Perhaps should just raise ad rates for EC customers and share the revenue with Brussels/Strasbourg. Better yet why not route the AdWords’ revenue flow from European advertisers to regulators? Can one interpret AdWords as a form of taxation by the country of Google which should pay for cross border transactions?
Stephen E Arnold, October 3, 2014
October 2, 2014
Navigate to “Google Throws Up a New Hurdle for Retailers.” In order to pump up ad revenues, Google is using a nested query box. When a user plugs in a search, a new page displays with ads related to that query or ads which offer competitors’ products. What’s the trick? Google monitors the vendor whose product elicits the user’s “interest” and then implements the nesting. The payoff for Google is ads and more ads to “assist” the person wanting to buy a branded product.
According to the write up:
A Google search for Revolve Clothing brings up a typical Google search results page, except that just underneath the link to Revolve’s home page and above links to other pages on Revolve’s site, there is a search box that shows within it the text, “Results from revolveclothing.com.” A consumer can then search for anything on the revolveclothing.com domain by typing in that search box. That search produces another Google search results page with results from [a competitor].
We learned about this nesting capability in the research for the Google publications published between 2004 and 2009. There is more functionality to generate more pages on which ads can be displayed back at the Google ranch.

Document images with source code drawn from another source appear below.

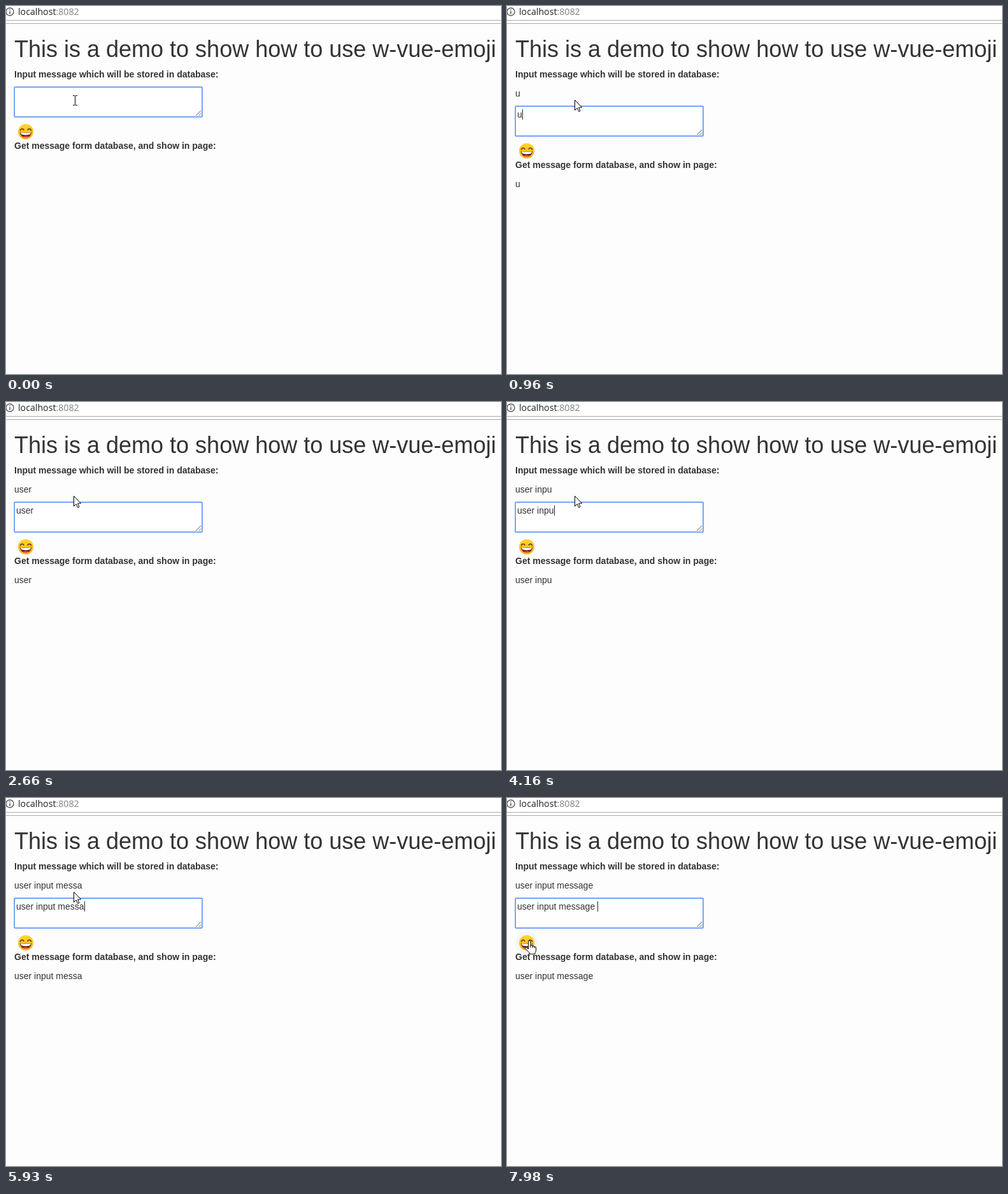
Animation, 777 px wide and 577 px high, one loop 8000 ms. Source, as an HTML page:

```html
<!DOCTYPE html>
<html lang="en">
<head>
<meta charset="utf-8">
<title>w-vue-emoji demo</title>
<style>
  html, body { margin: 0; width: 100%; height: 100%; overflow: hidden; background: #fdfdfd; }
  svg { display: block; width: 777px; height: 577px; }
  text { font: 14px "Liberation Sans", Arial, sans-serif; fill: #333; white-space: pre; }
  .title { font-size: 36px; }
  .label { font-weight: bold; }
  .address { font: 14.2px "Open Sans", "Noto Sans", sans-serif; fill: #222; }
  .port { fill: #808080; }
  .pointer { fill: #fff; stroke: #000; }
</style>
</head>
<body>
<svg viewBox="0 0 777 577">
  <rect width="777" height="27" fill="#fff"/>
  <path d="M0 22.5h777M0 27.5h777" stroke="#a9a9a9"/>
  <circle cx="6" cy="9" r="6" fill="none" stroke="#5a5a5a" stroke-width="1.4"/>
  <path d="M5.2 5.2h1.6v1.6h-1.6zM5.2 8h1.6v4.6h-1.6z" fill="#5a5a5a"/>
  <text class="address" x="19" y="14">localhost<tspan class="port">:8082</tspan></text>

  <text class="title" x="13" y="80">This is a demo to show how to use w-vue-emoji</text>
  <text class="label" x="13" y="112">Input message which will be stored in database:</text>
  <text class="echo" x="13" y="142"></text>

  <g id="form">
    <rect x="12.5" y="126.5" width="296" height="48" rx="1.5" fill="#fff" stroke="#8db4f8"/>
    <rect x="13.5" y="127.5" width="294" height="46" fill="none" stroke="#5f98f5"/>
    <path d="M298 172l8-8M302.500 172l3.500-3.500" stroke="#666" fill="none"/>
    <text id="typed" x="16" y="145"></text>
    <rect id="caret" y="132" width="1" height="16" fill="#222"/>

    <circle id="hover" cx="31" cy="197" r="17.500" fill="#f5f5f5"/>
    <g transform="translate(31 197)">
      <circle r="12" fill="url(#skin)"/>
      <path d="M-8.500-2.200q2.700-4.200 5.400-.6M3.100-2.800q2.700-3.600 5.400.6" fill="none" stroke="#5f3411" stroke-width="1.600" stroke-linecap="round"/>
      <path d="M-9 .6Q0 3 9 .6 8.500 9 0 9T-9 .6z" fill="#6b1d1a"/>
      <path d="M-8 1Q0 3.200 8 1 7.500 4 6.500 4.500 0 5.800-6.500 4.500-7.500 4-8 1z" fill="#fff"/>
      <path d="M-4.500 7.800Q0 4.800 4.500 7.800 0 10-4.500 7.800z" fill="#e2453c"/>
    </g>
    <text class="label" x="13" y="224">Get message form database, and show in page:</text>
    <text class="echo" x="13" y="254"></text>
  </g>

  <path id="beam" d="M0 0h3v1H0zM4 0h3v1H4zM3 1h1v14H3zM0 15h3v1H0zM4 15h3v1H4z"/>
  <path id="arrow" class="pointer" d="M.5.5v16l3.700-3.600 2.500 5.600 2.300-1-2.400-5.500h5z"/>
  <g id="hand" class="pointer">
    <path d="M5.500 13V2.200a1.600 1.600 0 0 1 3.200 0V8q3-1 3.200 1 2.800-.8 3 1.200 2.600-.6 2.600 1.800v4q0 2-1.500 3.500v2.200H7.500v-1.700L1 13.500Q-.2 11 2 11q1.200 0 3.500 3z"/>
    <path d="M8.700 8v3.500M11.900 9v3M14.900 10v2.500" fill="none"/>
  </g>

  <defs>
    <linearGradient id="skin" x2="0" y2="1">
      <stop stop-color="#ffd633"/><stop offset="1" stop-color="#f7ac1c"/>
    </linearGradient>
  </defs>
</svg>
<script>
const LOOP = 8000;
const MESSAGE = "user input message ";
const keyTimes = [960, 1260, 1540, 1820, 2100, 2930, 3200, 3760, 4160, 4280,
                  4400, 5070, 5230, 5660, 5810, 5930, 6180, 6300, 6580];
// The caret toggles at each of these times, starting hidden.
const caretFlips = [310, 840, 960, 2660, 2930, 4920, 5070, 7010, 7590];
const pointerPath = [
  [0, "beam", 105, 140], [960, "arrow", 106, 147], [7440, "beam", 60, 172],
  [7590, "beam", 47, 186], [7740, "arrow", 42, 207], [7860, "hand", 30, 219],
  [7980, "hand", 28, 223]
];

const byId = id => document.getElementById(id);
const show = (el, on) => { el.style.display = on ? "" : "none"; };
const move = (el, x, y) => el.setAttribute("transform", `translate(${x} ${y})`);
const countPast = (times, t) => times.filter(time => time <= t).length;

const typed = byId("typed"), caret = byId("caret");
const echoes = document.querySelectorAll(".echo");

function render(t) {
  const count = countPast(keyTimes, t);
  const text = MESSAGE.slice(0, count);
  typed.textContent = text;
  echoes.forEach(el => { el.textContent = text.trim(); });
  move(byId("form"), 0, count ? 30 : 0);

  show(caret, countPast(caretFlips, t) % 2);
  caret.setAttribute("x", Math.round(16 + (count ? typed.getComputedTextLength() : 0)));

  const [, kind, x, y] = pointerPath.filter(([time]) => time <= t).pop();
  for (const id of ["beam", "arrow", "hand"]) show(byId(id), id === kind);
  move(byId(kind), x, y);
  show(byId("hover"), kind === "hand");
}

function tick() {
  render(performance.now() % LOOP);
  requestAnimationFrame(tick);
}
tick();
</script>
</body>
</html>
```
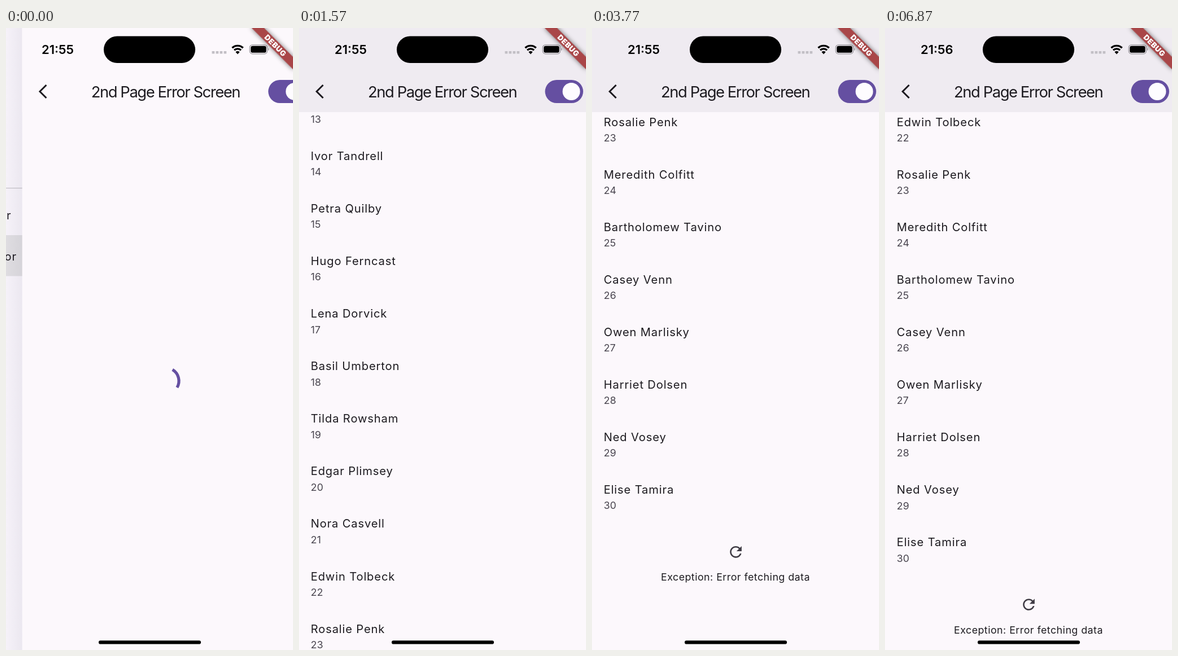
An HTML page for the animation above (6900 ms loop, 508 by 1102 pixels).

```html
<!DOCTYPE html>
<html lang="en">
<head>
<meta charset="utf-8">
<style>
html, body { margin: 0; width: 100%; height: 100%; overflow: hidden; background: #fcf8fc; }
svg { display: block; width: 508px; height: 1102px; font-family: Inter, Roboto, sans-serif; font-optical-sizing: none; fill: #1d1b20; }
.name { font-size: 20.2px; letter-spacing: .83px; }
.num { font-size: 17.8px; letter-spacing: .2px; fill: #49454f; }
.title { font-size: 27.4px; letter-spacing: -1.43px; }
.message { font-size: 17.8px; letter-spacing: .48px; }
.clock { font-size: 22px; font-weight: 600; fill: #000; }
.debug { font-size: 13.2px; font-weight: 900; letter-spacing: .5px; fill: #fff; text-anchor: middle; }
.spinner { fill: none; stroke: #654fa1; stroke-width: 5.2; }
.banner { fill: #a94648; filter: drop-shadow(0 0 4px #0008); }
</style>
</head>
<body>
<svg viewBox="0 0 508 1102">
  <defs>
    <linearGradient id="shade">
      <stop offset="0" stop-color="#202040" stop-opacity="0"/>
      <stop offset="1" stop-color="#202040" stop-opacity=".05"/>
    </linearGradient>
  </defs>

  <!-- previous page, seen at the left during the push -->
  <rect width="508" height="1102" fill="#f6f2f9"/>
  <g id="previous">
    <rect x="-20" y="283" width="80" height="1.3" fill="#c6c3c9"/>
    <rect x="-20" y="367" width="80" height="72.5" fill="#dfdde1"/>
    <text class="name" x="9.5" y="339" text-anchor="end">1st Page Error</text>
    <text class="name" x="19" y="411.5" text-anchor="end">2nd Page Error</text>
  </g>

  <g id="page">
    <rect x="-30" width="30" height="1102" fill="url(#shade)"/>
    <rect width="520" height="1102" fill="#fcf8fc"/>
    <path id="firstSpinner" class="spinner" transform="translate(254 625.3)"/>
    <g id="list">
      <g id="footer">
        <path id="footerSpinner" class="spinner" transform="translate(254 103)"/>
        <g id="error">
          <path transform="translate(239 95) scale(1.2926)" fill="#3f3b44" d="M17.65 6.35C16.2 4.9 14.21 4 12 4c-4.42 0-7.99 3.58-7.99 8s3.57 8 7.99 8c3.73 0 6.84-2.55 7.73-6h-2.08c-.82 2.33-3.04 4-5.65 4-3.31 0-6-2.69-6-6s2.69-6 6-6c1.66 0 3.14.69 4.22 1.78L13 11h7V4z"/>
          <text class="message" x="254" y="161.5" text-anchor="middle">Exception: Error fetching data</text>
        </g>
      </g>
    </g>
    <rect width="508" height="149" fill="#fcf8fc"/>
    <rect id="tint" width="508" height="149" fill="#efebf1"/>
    <path d="M42.7 101 31.2 112.5 42.7 124" fill="none" stroke="#1d1b20" stroke-width="3"/>
    <text class="title" x="122" y="123">2nd Page Error Screen</text>
    <rect x="435.5" y="92" width="67.5" height="41" rx="20.5" fill="#654fa1"/>
    <circle cx="482" cy="112.5" r="15.5" fill="#fefcff"/>
  </g>

  <!-- status bar -->
  <text id="clock" class="clock" x="63" y="46"></text>
  <rect x="173" y="14.5" width="162" height="47.5" rx="23.7" fill="#000"/>
  <path d="M364.5 43.2h26" stroke="#c2bfc5" stroke-width="4.6" stroke-dasharray="4.7 2.3"/>
  <g fill="none" stroke="#000" stroke-width="3.4">
    <path d="M400.4 35.2a14 14 0 0 1 19.2 0M404 39.2a8.8 8.8 0 0 1 12 0"/>
    <path d="M410 46.4l-3.6-3.9a5.2 5.2 0 0 1 7.2 0z" fill="#000" stroke="none"/>
  </g>
  <rect x="431.3" y="29.8" width="31.2" height="16" rx="5" fill="none" stroke="#9a979d" stroke-width="1.3"/>
  <rect x="433.2" y="31.8" width="27.4" height="12" rx="3.4" fill="#000"/>
  <path d="M464 35.3q3 2.5 0 5z" fill="#9a979d"/>
  <g transform="translate(508 0) rotate(45)">
    <rect class="banner" x="-51.7" y="36.2" width="103.4" height="15.5"/>
    <text class="debug" y="48.7">DEBUG</text>
  </g>
  <rect x="164" y="1085.3" width="181" height="6.2" rx="3.1" fill="#000"/>
</svg>

<script>
const LOOP = 6900, ROW = 93.07, TOP = 179.5;
const LOADED = 430, FAILED = 2570, HIT = 1860, RELEASE = 4670;
const FLING = 1270, FLING_FROM = 255.5;
const LOADING_END = TOP + 29 * ROW - 959;
const ERROR_END = LOADING_END + 48;

const NAMES = `Corbin Hallow,Delia Marsten,Osric Penley,Dorian Uxley,Gilbert Osmer,Marion Tovin,
Teddy Wexley,Sabrina Moltherd,Daphne Corwex,Marianne Trevosin,Clifford Vumel,Aidan Brockwend,
Simone Maltherwyn,Ivor Tandrell,Petra Quilby,Hugo Ferncast,Lena Dorvick,Basil Umberton,
Tilda Rowsham,Edgar Plimsey,Nora Casvell,Edwin Tolbeck,Rosalie Penk,Meredith Colfitt,
Bartholomew Tavino,Casey Venn,Owen Marlisky,Harriet Dolsen,Ned Vosey,Elise Tamira`.split(/,\s*/);

const $ = id => document.getElementById(id);
const clamp = x => Math.min(1, Math.max(0, x));
const show = (id, on) => $(id).style.display = on ? '' : 'none';
const move = (id, x, y) => $(id).setAttribute('transform', `translate(${x} ${y})`);

function addText(cls, y, content) {
  const el = document.createElementNS('http://www.w3.org/2000/svg', 'text');
  el.setAttribute('class', cls);
  el.setAttribute('x', 20.7);
  el.setAttribute('y', y);
  el.textContent = content;
  $('list').append(el);
}
NAMES.forEach((name, i) => {
  const y = TOP + i * ROW;
  addText('name', y + 7.2, name);
  addText('num', y + 34.6, i + 1);
});
move('footer', 0, TOP + 29 * ROW);

// cubic-bezier(.4, 0, .2, 1), solved by bisection
function easeFast(x) {
  let lo = 0, hi = 1, s = x;
  for (let i = 0; i < 20; i++) {
    s = (lo + hi) / 2;
    const bx = 1.2 * (1 - s) ** 2 * s + .6 * (1 - s) * s * s + s ** 3;
    if (bx < x) lo = s; else hi = s;
  }
  return 3 * s * s - 2 * s ** 3;
}

function drawSpinner(id, age) {
  const head = 1.5 * Math.PI * easeFast(clamp(age / 666.5));
  const tail = 1.5 * Math.PI * easeFast(clamp(age / 666.5 - 1));
  const spin = 2 * Math.PI * age / 2222 - Math.PI / 2;
  const point = a => `${23.3 * Math.cos(a)} ${23.3 * Math.sin(a)}`;
  $(id).setAttribute('d',
    `M${point(spin + tail)}A23.3 23.3 0 ${+(head - tail > Math.PI)} 1 ${point(spin + head)}`);
}

// overdamped spring with decay rates A and B per second
const A = 9.07, B = 22.04;
const kicked = s => Math.exp(-A * s) - Math.exp(-B * s);
const released = s => (B * Math.exp(-A * s) - A * Math.exp(-B * s)) / (B - A);

const PULL = [[3470, 0], [3770, 93], [3900, 112], [4170, 75], [4330, 43], [4470, 39], [RELEASE, 39]];
function pull(t) {
  if (t < PULL[0][0] || t > 5290) return 0;
  if (t >= RELEASE) return 39 * released((t - RELEASE) / 1000);
  const i = PULL.findIndex(p => p[0] > t);
  const [t0, y0] = PULL[i - 1], [t1, y1] = PULL[i];
  return y0 + (y1 - y0) * (t - t0) / (t1 - t0);
}

function scrollAt(t) {
  if (t < 1140) return 0;
  if (t < FLING) return FLING_FROM * ((t - 1140) / (FLING - 1140)) ** 1.6;
  if (t < HIT) {
    const u = (t - FLING) / (HIT - FLING);
    return FLING_FROM + (LOADING_END - FLING_FROM) * (1.14 * u - .14 * u * u);
  }
  if (t < FAILED) return LOADING_END + 59 * kicked((t - HIT) / 1000) / kicked(.07);
  return ERROR_END + pull(t);
}

function draw() {
  const t = performance.now() % LOOP;
  const x = 29 * (1 - clamp(t / 300)) ** 3;
  move('page', x, 0);
  move('previous', (x - 29) / 3, 0);
  move('list', 0, -scrollAt(t));
  show('firstSpinner', t < LOADED);
  show('list', t >= LOADED);
  show('footerSpinner', t < FAILED);
  show('error', t >= FAILED);
  drawSpinner('firstSpinner', t + 190);
  drawSpinner('footerSpinner', Math.max(0, t - 1310));
  $('tint').setAttribute('opacity', clamp((t - 1150) / 100));
  $('clock').textContent = t < 6870 ? '21:55' : '21:56';
  requestAnimationFrame(draw);
}
draw();
</script>
</body>
</html>
```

If nesting produces an AdWords’ revenue bump, nesting and its allied functions like generating pages Google constructs will diffuse. If no revenue bump is evident, farewell nesting.
Stephen E Arnold, October 2, 2014